He said his father was “the hardest-working person” he had ever met — whether it be digging a ditch or teaching people about “how Jesus could change their lives. He gave 100 percent.”
Daniel, who called his father “a visionary,” said he changed many lives. He said while his father spoke three languages and could easily converse using any of them in Israel, Daniel often had to translate to the checkout person at Walmart for his father.
Carol King said she was able to take care of her husband until the Monday before his death when he fell and needed more care than she could provide.
In his last days, she said Mr. King was “ready to go.”
Was ready to ‘go home’
“His last words on Thursday were, ‘I want to go home.’ I knew he meant home to heaven,” she said.
Mrs. King said she has been overwhelmed with emails from people in Israel who learned about her husband’s passing.
“I had no idea of the ripples that went out with our lives,” she said. “I have had over 100 emails in the last few days.”
One of those whom he touched was Fadi Ramadan, who was born the same year (1966) when the Kings moved to Nazareth.
“Fadi came to know the Lord through one of our training classes,” Carol King said. “He just grew up with us. He went through training and has been the national director of Child Evangelism Fellowship in Israel.”
Ramadan said a memorial service for Mr. King will be held Sept. 29 at Evangelical Baptist Church in Nazareth.
“He was my teacher,” Ramadan said. “He trained me in ministry and taught me in life. He sent me to study Bible school for three years in France so I can return and head the work in Israel.”
Ramadan said Mr. King treated him better than his four children.
“He considered me his fifth son. He invested his life in me so I would invest in others, young and old.
“Anywhere you go in Nazareth Mr. King would be well remembered among both Christian and Muslim Arabs. ...”
The Kings were in Israel during the Six-Day War in 1967 and the Yom Kippur War in 1973, and they were there when Scud missiles were shot into Israel during the Persian Gulf War. Mr. King had several near misses, just passing locations before terrorist bombs went off.
Thomason said Israel was never far from Mr. King’s mind or heart.
“He not only looked for opportunities with children, Wayne also sought out people who had ties back in Israel,” Thomason said. “He was a man of faith and prayer. I am looking forward to the opportunity to celebrate his life and the ministries in which he was involved.”
Didn’t know Arabs lived there
Although the Kings originally moved to Israel to minister to the children of Christian believers, Mr. King said in a 2010 Rantoul Press interview that he never imagined he would also be ministering to the Arab population.
“I didn’t even knew Arabs lived over there,” he said.

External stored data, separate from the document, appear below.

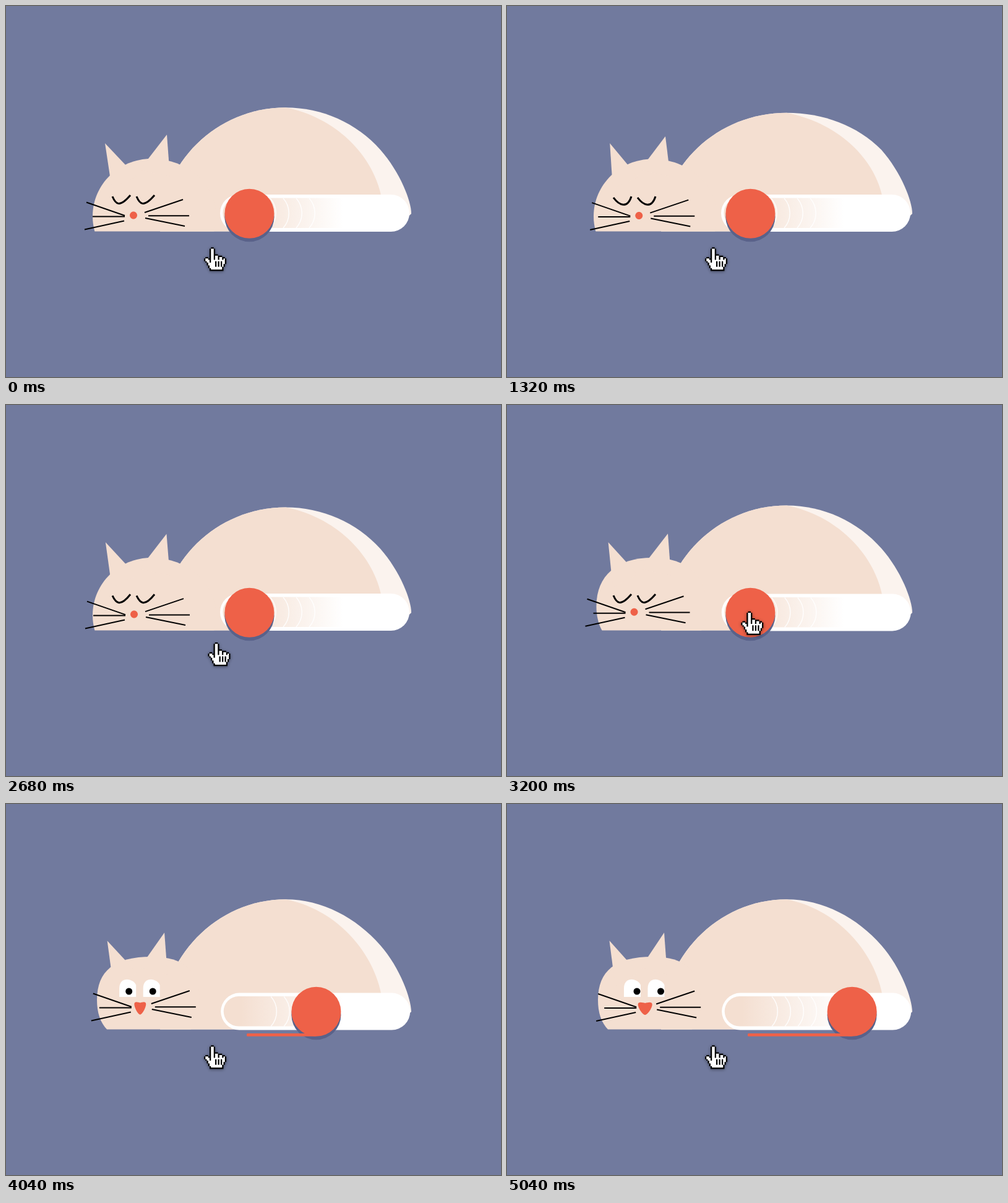
Write an HTML page with a canvas that moves like this. It is 800 px wide and 600 px high and loops after 5400 ms.

```html
<!DOCTYPE html>
<html lang="en">
<head>
<meta charset="utf-8">
<title>Sleeping cat slider</title>
<style>
html, body { margin: 0; height: 100%; overflow: hidden; background: #717a9e; }
canvas { display: block; }
</style>
</head>
<body>
<canvas id="stage" width="800" height="600"></canvas>
<script>
const ctx = document.getElementById('stage').getContext('2d');
const LOOP = 5400, STEP = 40, LAST = 5040, FLOOR = 364.5;
const FUR = '#f4dfd1', SHINE = '#fbf3ee', CORAL = '#ee6148', SHADE = '#59628a';

const HAND = [
  '     ##', '    #..#', '    #..#', '    #..#', '    #..#', '    #..###',
  '    #..#..###', ' ## #..#..#..##', '#..##..#..#..#.#', '#...#..........#',
  ' #..#...#.#.#..#', '  #.....#.#.#..#', '  #.....#.#.#.#', '   #....#.#.#.#',
  '   #.........#', '    #........#', '    ##########'
];

// timing helpers
const span = (t, from, length) => Math.min(1, Math.max(0, (t - from) / length));
const sine = x => (1 - Math.cos(Math.PI * x)) / 2;
const quad = x => x < .5 ? 2 * x * x : 1 - 2 * (1 - x) ** 2;
const cubicOut = x => 1 - (1 - x) ** 3;
const mix = (a, b, x) => a + (b - a) * x;

// drawing helpers
function fill(color, path) {
  ctx.fillStyle = color;
  ctx.fill(path instanceof Path2D ? path : new Path2D(path));
}
function stroke(color, width, path) {
  ctx.strokeStyle = color;
  ctx.lineWidth = width;
  ctx.stroke(new Path2D(path));
}
function disc(color, x, y, r) {
  const p = new Path2D();
  p.arc(x, y, r, 0, 2 * Math.PI);
  fill(color, p);
}
function pill(color, x, y, w, h, r) {
  const p = new Path2D();
  p.roundRect(x, y, w, h, r);
  fill(color, p);
}

function pixels(rows, size, keep) {
  const p = new Path2D();
  rows.forEach((row, y) => [...row].forEach((c, x) => {
    if (keep(c)) p.rect(x * size, y * size, size, size);
  }));
  return p;
}
const handShape = pixels(HAND, 2.25, c => c !== ' ');
const handLight = pixels(HAND, 2.25, c => c === '.');

function drawBody(top) {
  const d = top - 164.3, lift = Math.min(d, 0) * .4;
  const c2 = 189 + d * .5, joint = 232.6 + lift;
  fill(SHINE, `M249 ${FLOOR}C249 ${mix(FLOOR, top, .552)} 340 ${top} 452 ${top}
    C510.6 ${top} 566.5 ${c2} 605 ${joint}C637 ${269 + lift} 655 315.7 655 336L640 350L600 ${FLOOR}Z`);
  fill(FUR, `M249 ${FLOOR}C249 ${mix(FLOOR, top, .552)} 340 ${top} 452 ${top}
    C530 ${top + 15} 591 ${238 + d * .4} 606 306V${FLOOR}Z`);
}

function drawHead(p, h, q) {
  const cx = 235, cy = mix(340, 317, h), ry = mix(93, 70, h) - p * .5;
  const left = mix(95, 88, h), right = mix(105, 78, h), k = mix(.552, .676, h);
  ctx.save();
  ctx.beginPath();
  ctx.rect(0, 0, 800, FLOOR);
  ctx.clip();
  const head = new Path2D();
  head.moveTo(cx - left, cy);
  for (const [rx, sx, sy, turn] of [[left, -1, -1, 0], [right, 1, -1, 1], [right, 1, 1, 0], [left, -1, 1, 1]]) {
    const x = cx + sx * rx, y = cy + sy * ry, kx = cx + sx * rx * k, ky = cy + sy * ry * k;
    if (turn) head.bezierCurveTo(kx, y, x, ky, x, cy);
    else head.bezierCurveTo(x, ky, kx, y, cx, y);
  }
  fill(FUR, head);
  const tip = 160 + 6.5 * p + 4 * Math.sin(Math.PI * h) + 5.5 * q;
  fill(FUR, `M${tip} ${222 - q}L${171 + 4 * q} 295L${211 + p + q} ${276 + p - 3 * h}Z`);
  fill(FUR, `M${260 - 4.2 * p - 6 * q} ${208 + 3 * p}L${265 - p - 6 * q} 276L${216 - p} 265Z`);
  ctx.restore();
}

function drawTrack(x, y) {
  pill('#fff', x, y, 306, 60, 30);
  const g = ctx.createLinearGradient(380, 0, 545, 0);
  g.addColorStop(0, FUR);
  g.addColorStop(1, '#fff');
  pill(g, x + 4.5, y + 5.5, 220, 48.5, 24);
  for (let i = 0; i < 4; i++) {
    const ax = x + 90 + i * 21;
    stroke('rgba(255,255,255,.85)', 1.5, `M${ax - 9} ${y + 6}A36 36 0 0 1 ${ax - 9} ${y + 54}`);
  }
}

function drawKnob(q) {
  const x = 393.4 + 164.2 * q;
  disc(SHADE, x, 341.3, 40);
  if (q > 0) pill(CORAL, 389, 371, x - 389, 4.7, 1.5);
  disc(CORAL, x, 335.7, 40);
}

function drawEyes(p, q, open) {
  if (!open) {
    for (const dx of [0, 39]) {
      stroke('#000', 3, `M${172 + dx} ${308 + 2 * p}C${177 + 5 * p + dx} ${320 + 3 * p}
        ${183 + 12 * p + dx} ${327 + p} ${201 + dx} ${306 + 2 * p}`);
    }
    return;
  }
  ctx.save();
  ctx.translate(0, 312);
  ctx.scale(1, open);
  for (const dx of [0, 38.5]) {
    const x = 172 + 17 * q + dx;
    fill('#fff', `M${x} 0v-14c0 -19 22 -17 27 -5v19z`);
    disc('#000', 177 + 33 * q + dx, -9, 5.5);
  }
  ctx.restore();
}

function drawMuzzle(dx, dy, q, open) {
  ctx.save();
  ctx.translate(dx, dy);
  stroke('#000', 2, `M130 317.5L192 339M140 340.5H192M127 361.5L191 347.5
    M224 334L286 313M230 339.3H296M225 343L289 356`);
  ctx.translate(206, 338.5);
  // right half of the nose: a circle that turns into a heart
  const round = [0, -6, 3.3, -6, 6, -3.3, 6, 0, 6, 3.3, 3.3, 6, 0, 6];
  const heart = [0, -6, 4, -7, 11.5, -9, 11.5, -4, 11.5, 2, 4, 13, 0, 13];
  const width = (11 + 12 * q) / 23;
  const v = round.map((n, i) => mix(n, heart[i] * (i % 2 ? 1 : width), open));
  const nose = new Path2D();
  nose.moveTo(v[0], v[1]);
  nose.bezierCurveTo(...v.slice(2, 8));
  nose.bezierCurveTo(...v.slice(8));
  nose.bezierCurveTo(-v[10], v[11], -v[8], v[9], -v[6], v[7]);
  nose.bezierCurveTo(-v[4], v[5], -v[2], v[3], v[0], v[1]);
  fill(CORAL, nose);
  ctx.restore();
}

function drawHand(reach) {
  ctx.save();
  ctx.translate(320 + 58.3 * reach, 390.3 - 56.5 * reach);
  ctx.shadowColor = 'rgba(0,0,0,.45)';
  ctx.shadowBlur = 5;
  ctx.shadowOffsetY = 1;
  fill('#000', handShape);
  ctx.shadowColor = 'transparent';
  fill('#fff', handLight);
  ctx.restore();
}

function draw(t) {
  const breath = t < 3040 ? sine(t / 1520) : 0;
  const rise = sine(span(t, 3040, 560));
  const squash = cubicOut(span(t, 3040, 560));
  const sniff = sine(span(t, 3040, 420));
  const open = span(t, 3520, 120);
  const slide = cubicOut(span(t, 3600, 1465));
  const reach = quad(span(t, 2595, 360)) - quad(span(t, 3560, 360));

  ctx.fillStyle = '#717a9e';
  ctx.fillRect(0, 0, 800, 600);
  drawBody(164.3 + 8.7 * breath - 10 * rise);
  drawHead(breath, squash, slide);
  drawTrack(346 + 1.2 * squash, 305 + .6 * squash);
  drawKnob(slide);
  drawEyes(breath, slide, open);
  drawMuzzle(7.6 * breath - 1.5 * sniff + 18.7 * slide,
             .6 * breath - 12 * sniff + 1.5 * slide, slide, open);
  drawHand(reach);
}

const start = performance.now();
function frame() {
  const t = (performance.now() - start) % LOOP;
  draw(Math.min(LAST, Math.floor(t / STEP) * STEP));
  requestAnimationFrame(frame);
}
frame();
</script>
</body>
</html>
```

He said while many evangelical Christians believe Israel and the Jews can do no wrong, the Kings discovered the Jews at times have treated Arabs harshly.

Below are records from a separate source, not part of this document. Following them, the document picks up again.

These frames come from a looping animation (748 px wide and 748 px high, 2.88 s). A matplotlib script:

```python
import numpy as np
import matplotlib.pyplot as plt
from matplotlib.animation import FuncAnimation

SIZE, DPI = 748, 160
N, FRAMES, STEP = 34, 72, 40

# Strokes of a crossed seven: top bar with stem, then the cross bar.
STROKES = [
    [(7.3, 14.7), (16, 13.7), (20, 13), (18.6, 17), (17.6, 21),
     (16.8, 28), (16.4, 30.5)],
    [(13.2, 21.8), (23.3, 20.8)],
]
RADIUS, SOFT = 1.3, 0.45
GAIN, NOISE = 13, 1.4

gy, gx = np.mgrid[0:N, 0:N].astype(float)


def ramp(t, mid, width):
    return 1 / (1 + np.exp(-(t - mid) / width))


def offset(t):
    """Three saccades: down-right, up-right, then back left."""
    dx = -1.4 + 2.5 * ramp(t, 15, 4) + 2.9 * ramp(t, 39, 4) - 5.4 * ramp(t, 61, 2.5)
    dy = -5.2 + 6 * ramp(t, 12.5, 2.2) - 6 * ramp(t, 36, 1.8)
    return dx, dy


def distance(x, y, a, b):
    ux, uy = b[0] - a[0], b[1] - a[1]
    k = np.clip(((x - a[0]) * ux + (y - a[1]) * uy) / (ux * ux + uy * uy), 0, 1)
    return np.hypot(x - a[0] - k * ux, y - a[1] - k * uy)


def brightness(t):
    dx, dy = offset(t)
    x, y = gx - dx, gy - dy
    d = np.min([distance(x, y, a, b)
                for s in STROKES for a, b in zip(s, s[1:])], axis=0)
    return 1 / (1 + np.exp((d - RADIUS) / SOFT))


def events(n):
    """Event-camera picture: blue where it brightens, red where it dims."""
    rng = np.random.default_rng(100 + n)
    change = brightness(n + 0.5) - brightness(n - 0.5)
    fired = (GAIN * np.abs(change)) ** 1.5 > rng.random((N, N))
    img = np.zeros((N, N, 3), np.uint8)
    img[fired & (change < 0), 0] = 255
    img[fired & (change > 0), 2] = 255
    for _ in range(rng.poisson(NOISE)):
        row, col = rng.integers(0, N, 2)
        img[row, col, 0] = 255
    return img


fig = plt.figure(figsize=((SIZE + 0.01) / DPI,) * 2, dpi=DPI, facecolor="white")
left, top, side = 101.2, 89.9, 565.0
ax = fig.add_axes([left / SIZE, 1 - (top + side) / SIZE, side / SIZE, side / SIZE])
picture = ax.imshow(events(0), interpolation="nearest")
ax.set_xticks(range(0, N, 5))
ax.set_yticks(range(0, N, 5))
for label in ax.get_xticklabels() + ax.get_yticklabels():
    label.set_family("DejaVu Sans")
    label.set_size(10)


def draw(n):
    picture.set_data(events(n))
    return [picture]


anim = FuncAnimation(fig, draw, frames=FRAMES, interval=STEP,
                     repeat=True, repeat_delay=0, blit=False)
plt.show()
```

After Israel became a nation in 1948, many Arabs living there lost their homes and were trucked or forced to walk to new locations.

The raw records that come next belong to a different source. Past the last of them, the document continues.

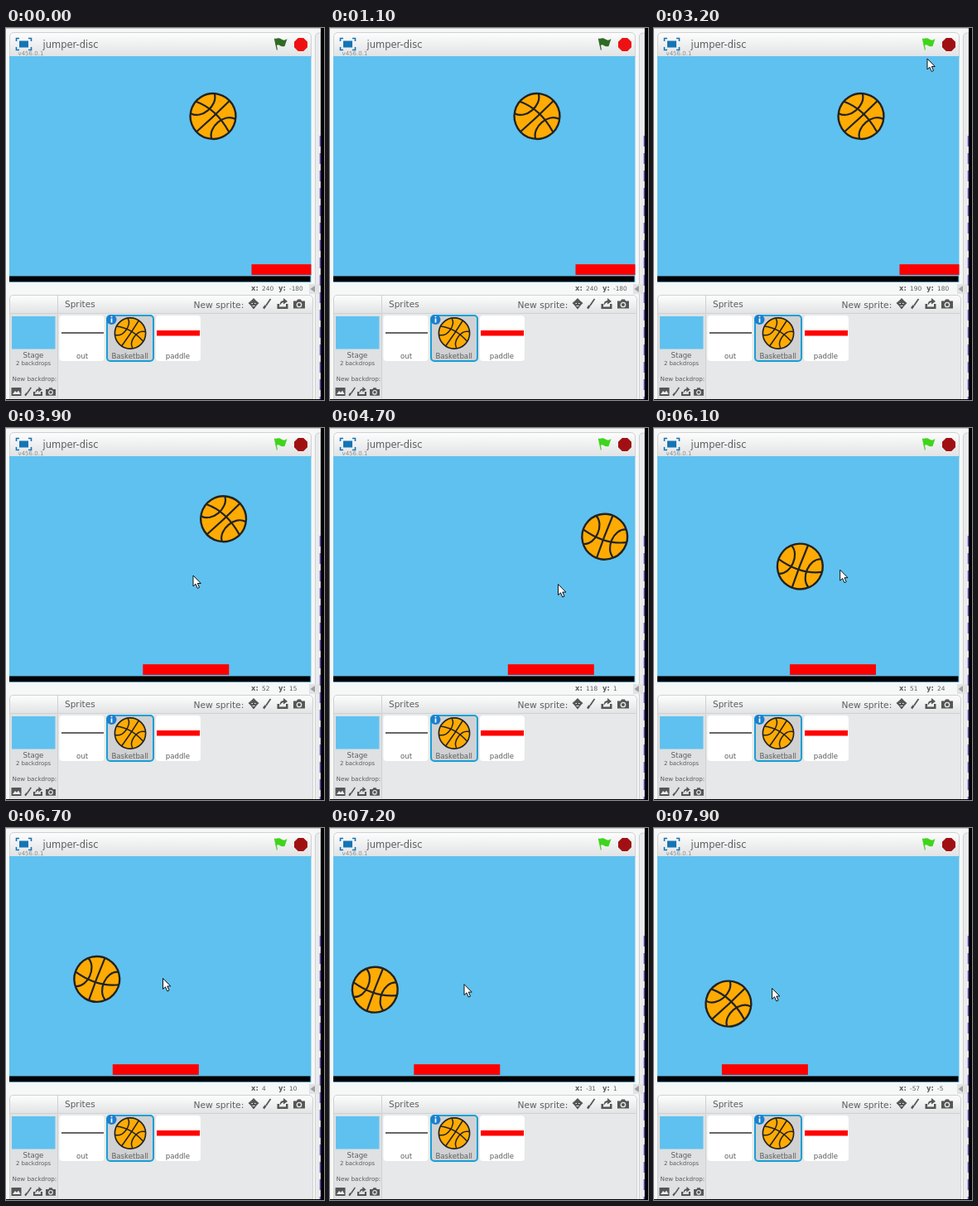
Write an HTML page that moves like this. It is 384 px wide and 449 px high and loops after 8000 ms.

```html
<!DOCTYPE html>
<html lang="en">
<head>
<meta charset="utf-8">
<title>Ball and paddle</title>
<style>
  html, body { margin: 0; width: 100%; height: 100%; overflow: hidden; background: #fff; }
  svg { display: block; width: 384px; height: 449px; font-family: "DejaVu Sans", sans-serif; }
  text { fill: #5c5d5f; }
  .mid { text-anchor: middle; font-size: 8.6px; }
  .num { font-size: 7.4px; }
  .key { font-size: 8.4px; font-weight: bold; }
  .edge { stroke: #cfd1d2; }
  .card { fill: #fff; }
  .seam { fill: none; stroke: #222; stroke-width: 2.2; }
</style>
</head>
<body>
<svg viewBox="0 0 384 449">
  <defs>
    <linearGradient id="bar" x2="0" y2="1">
      <stop offset="0" stop-color="#fdfdfd"/>
      <stop offset="1" stop-color="#e0e2e3"/>
    </linearGradient>
    <clipPath id="stage"><path d="M4 34H368.500V307H4z"/></clipPath>
    <g id="ball">
      <circle r="27.400" fill="#ffab03" stroke="#222" stroke-width="2.400"/>
      <g class="seam" transform="rotate(-54)">
        <path d="M-27 1Q0 1 27 -1M-4 -27Q9 -4 2 27"/>
        <path d="M-18 -20C-13 -6 13 -6 19 -19M-19 19C-13 6 13 6 18 20"/>
      </g>
    </g>
    <g id="brush" fill="none" stroke="#555">
      <path d="M4.500 -6L-1 2" stroke-width="1.800"/>
      <path d="M-1.500 2L-4 5.500" stroke-width="2.600"/>
    </g>
    <g id="upload" fill="#555">
      <path d="M-6.500 0H-4V3.500H4V0H6.500V6H-6.500z"/>
      <path d="M-3.500 2Q-3.500 -4 1 -4V-7L6 -3L1 .5V-2Q-1.500 -1.500 -3.500 2z"/>
    </g>
    <g id="camera">
      <path d="M-7 -3.500H-3L-2 -5.500H2L3 -3.500H7V5.500H-7z" fill="#555"/>
      <circle cy="1" r="2.700" fill="#555" stroke="#eee" stroke-width="1.300"/>
    </g>
  </defs>

  <rect width="384" height="449" fill="#fff"/>
  <path d="M0 0H380V449H0z" fill="#f6f7f7"/>
  <path d="M0 .5H380" stroke="#c9cbcc"/>
  <path class="edge" d="M380 6H378Q373.500 6 373.500 11V449H380z" fill="#e9ebec"/>
  <path d="M380 0H384V449H380z"/>
  <path d="M379.500 130V449" stroke="#6b4fc4" stroke-width="1.500" stroke-dasharray="13 8"/>

  <!-- stage header -->
  <path class="edge" d="M4.500 35V11Q4.500 5.500 10 5.500H363Q368.500 5.500 368.500 11V35z" fill="url(#bar)"/>
  <g fill="none" stroke="#1475b5" stroke-width="1.600">
    <path d="M12.500 16V12.500H16M27 12.500H30.500V16M30.500 23V26.500H27M16 26.500H12.500V23"/>
    <path d="M16 15.500H27V23.500H16z" fill="#1475b5" stroke="none"/>
  </g>
  <text x="44.500" y="24.300" font-size="11.500">jumper-disc</text>
  <text x="14.500" y="33" font-size="7" style="fill:#8c8e90">v456.0.1</text>
  <g id="flag">
    <path d="M325 13.500Q329 11 332.500 13.500T339.500 13L336.500 22Q333 23 330.500 21T326 22z"/>
    <path d="M323.800 13L325.300 12.300L328 26.500H326.800z"/>
  </g>
  <path id="stop" d="M352.800 12H359.200L364 16.800V23.200L359.200 28H352.800L348 23.200V16.800z"/>

  <!-- stage -->
  <g clip-path="url(#stage)">
    <path d="M4 34H369V307H4z" fill="#5fc1ef"/>
    <path d="M4 299.500H367.500V306.300H4z"/>
    <rect id="paddle" y="285.200" width="104" height="12.800" fill="#f00"/>
    <use id="mover" href="#ball"/>
  </g>

  <text class="key" x="296" y="317">x:</text>
  <text class="num" id="rx" x="309" y="317"></text>
  <text class="key" x="329" y="317">y:</text>
  <text class="num" id="ry" x="342" y="317"></text>
  <path d="M366 309H378V321H366z" fill="#e0e2e3"/>
  <path d="M373 311V319L367.500 315z" fill="#9b9d9f"/>

  <!-- sprite pane -->
  <path class="edge" d="M4.500 448V327Q4.500 322.500 9 322.500H365Q370.500 322.500 370.500 328V448z" fill="#e6e8e9"/>
  <path d="M5 345V327Q5 323 9 323H365Q370 323 370 328V345z" fill="url(#bar)"/>
  <path d="M5 345H62V448H5z" fill="#dfe1e2"/>
  <path class="edge" d="M5 344.500H370M62.500 323V448"/>
  <text x="71" y="337" font-size="10.500">Sprites</text>
  <text x="226.500" y="337.500" font-size="10.700">New sprite:</text>
  <g transform="translate(299 333)">
    <path d="M0 -7L3.500 -3.500L6.500 -1L4 1.500L0 6.500L-4 1.500L-6.500 -1L-3.500 -3.500z" fill="#555"/>
    <path d="M-2.500 -.5H-1M1 -.5H2.500M-1.500 2.500H1.500" stroke="#eee" stroke-width="1.200"/>
  </g>
  <use href="#brush" x="315" y="333"/>
  <use href="#upload" x="334" y="333"/>
  <use href="#camera" x="354" y="333"/>

  <path d="M7 348H59.500V387.500H7z" fill="#5fc1ef"/>
  <text class="mid" x="33" y="398">Stage</text>
  <text class="mid" x="33" y="407" style="font-size:6.900px">2 backdrops</text>
  <text x="7.500" y="425.500" font-size="7.200">New backdrop:</text>
  <path d="M6.500 434H18.500V444H6.500z" fill="#555"/>
  <path d="M8 442L11 438L13 440L15 437.500L17.500 442z" fill="#eee"/>
  <use href="#brush" transform="translate(26.500 439) scale(.85)"/>
  <use href="#upload" transform="translate(38.500 439) scale(.85)"/>
  <use href="#camera" transform="translate(54 439) scale(.85)"/>

  <rect class="card" x="64.500" y="347" width="54" height="55" rx="4"/>
  <path d="M67 368H118" stroke="#333" stroke-width="1.600"/>
  <text class="mid" x="92" y="399">out</text>
  <rect x="122" y="347" width="56" height="55" rx="4" fill="#d0d1d2" stroke="#179fd7" stroke-width="2"/>
  <use href="#ball" transform="translate(150 368.500) scale(.68)"/>
  <text class="mid" x="149.700" y="399">Basketball</text>
  <circle cx="127.500" cy="352" r="6" fill="#1b7fd0"/>
  <path d="M127.500 350.500V355.500M127.500 347.800V349.300" stroke="#fff" stroke-width="1.700"/>
  <rect class="card" x="181" y="347" width="54" height="55" rx="4"/>
  <path d="M182 365H234V371.500H182z" fill="#f00"/>
  <text class="mid" x="207.500" y="399">paddle</text>
  <path d="M0 448.500H384" stroke="#000"/>

  <path id="cursor" d="M0 0V13L3 10.300L5.300 15.500L7.500 14.500L5.300 9.500H9.300z" fill="#fff" stroke="#111"/>
</svg>
<script>
  const LOOP = 8000, STEP = 100, UNIT = 0.758;
  const CLICK = 3000, FOLLOW = 3300;
  const $ = id => document.getElementById(id);

  // [ms, x, y]
  const ballPath = [
    [3780, 250, 106.5], [4632, 339.3, 129.5], [7389, 33.3, 200], [8000, 101, 214.5]
  ];
  const mousePath = [
    [1500, 390, 330], [2450, 390, 130], [2550, 356, 48], [2900, 331, 20], [3100, 330, 30],
    [3200, 330, 37], [3300, 327, 51], [3600, 285, 120], [3900, 226, 178], [4200, 255, 190],
    [4450, 284, 192], [4700, 275.5, 188.6], [5100, 252, 183], [6100, 224.7, 171.2],
    [6600, 195, 180], [7200, 162, 188.6], [7800, 143.5, 193.5], [7900, 142.6, 193.5]
  ];

  function along(path, t) {
    if (t <= path[0][0]) return path[0].slice(1);
    const i = path.findIndex(p => p[0] > t);
    if (i < 0) return path[path.length - 1].slice(1);
    const [a, ax, ay] = path[i - 1], [b, bx, by] = path[i];
    const k = (t - a) / (b - a);
    return [ax + (bx - ax) * k, ay + (by - ay) * k];
  }

  const clamp = (v, lim) => Math.max(-lim, Math.min(lim, Math.trunc(v)));
  const place = (id, x, y, turn = 0) =>
    $(id).setAttribute("transform", `translate(${x} ${y}) rotate(${turn})`);

  function draw(t) {
    const [bx, by] = along(ballPath, t);
    const [mx, my] = along(mousePath, t);
    const leftward = t >= ballPath[1][0] && t < ballPath[2][0];
    const running = t >= CLICK;

    place("mover", bx, by, leftward ? 167 : 13);
    place("cursor", mx, my);
    $("cursor").style.display = t < 2500 ? "none" : "";
    $("paddle").setAttribute("x", t > FOLLOW ? Math.min(296.5, mx - 60.7) : 296.5);
    $("flag").setAttribute("fill", running ? "#3fd51d" : "#2f6a24");
    $("stop").setAttribute("fill", running ? "#a01012" : "#ee1013");
    $("rx").textContent = clamp((mx - 4) / UNIT - 240, 240);
    $("ry").textContent = clamp((189.5 - my) / UNIT, 180);
  }

  function tick() {
    const t = performance.now() % LOOP;
    draw(Math.floor(t / STEP) * STEP);
    requestAnimationFrame(tick);
  }
  tick();
</script>
</body>
</html>
```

Said Mr. King: “Americans have a hard time stereotyping people. We should be careful when we go into other countries. We don’t think we’re arrogant, but we are.”
The Kings found the Arabs as a people are misunderstood and said the Arabs with whom they ministered were special.
Daniel King said he believes the Kings’ neighborhood saw the hand of providence protect Mr. King during an argument between residents. When rocks were thrown and much yelling ensued, Mr. King came running in an attempt to keep the peace.
“My dad rushed into the middle of flying rocks and was able to stop the fighting,” Daniel said. “After they all returned to their homes, some of the neighbors came to our house to find out if dad was OK and if he had been to the hospital.”
Mr. King didn’t know what they were talking about, but the neighbors insisted “that they had seen a large rock hit him in the back. He had not felt a thing. His angels had been working overtime, and God protected him — I like to think like a force field that deflected the rocks,” Daniel said.
In addition to his widow and eldest son, Mr. King is survived by three other sons — David, Jonathan and James.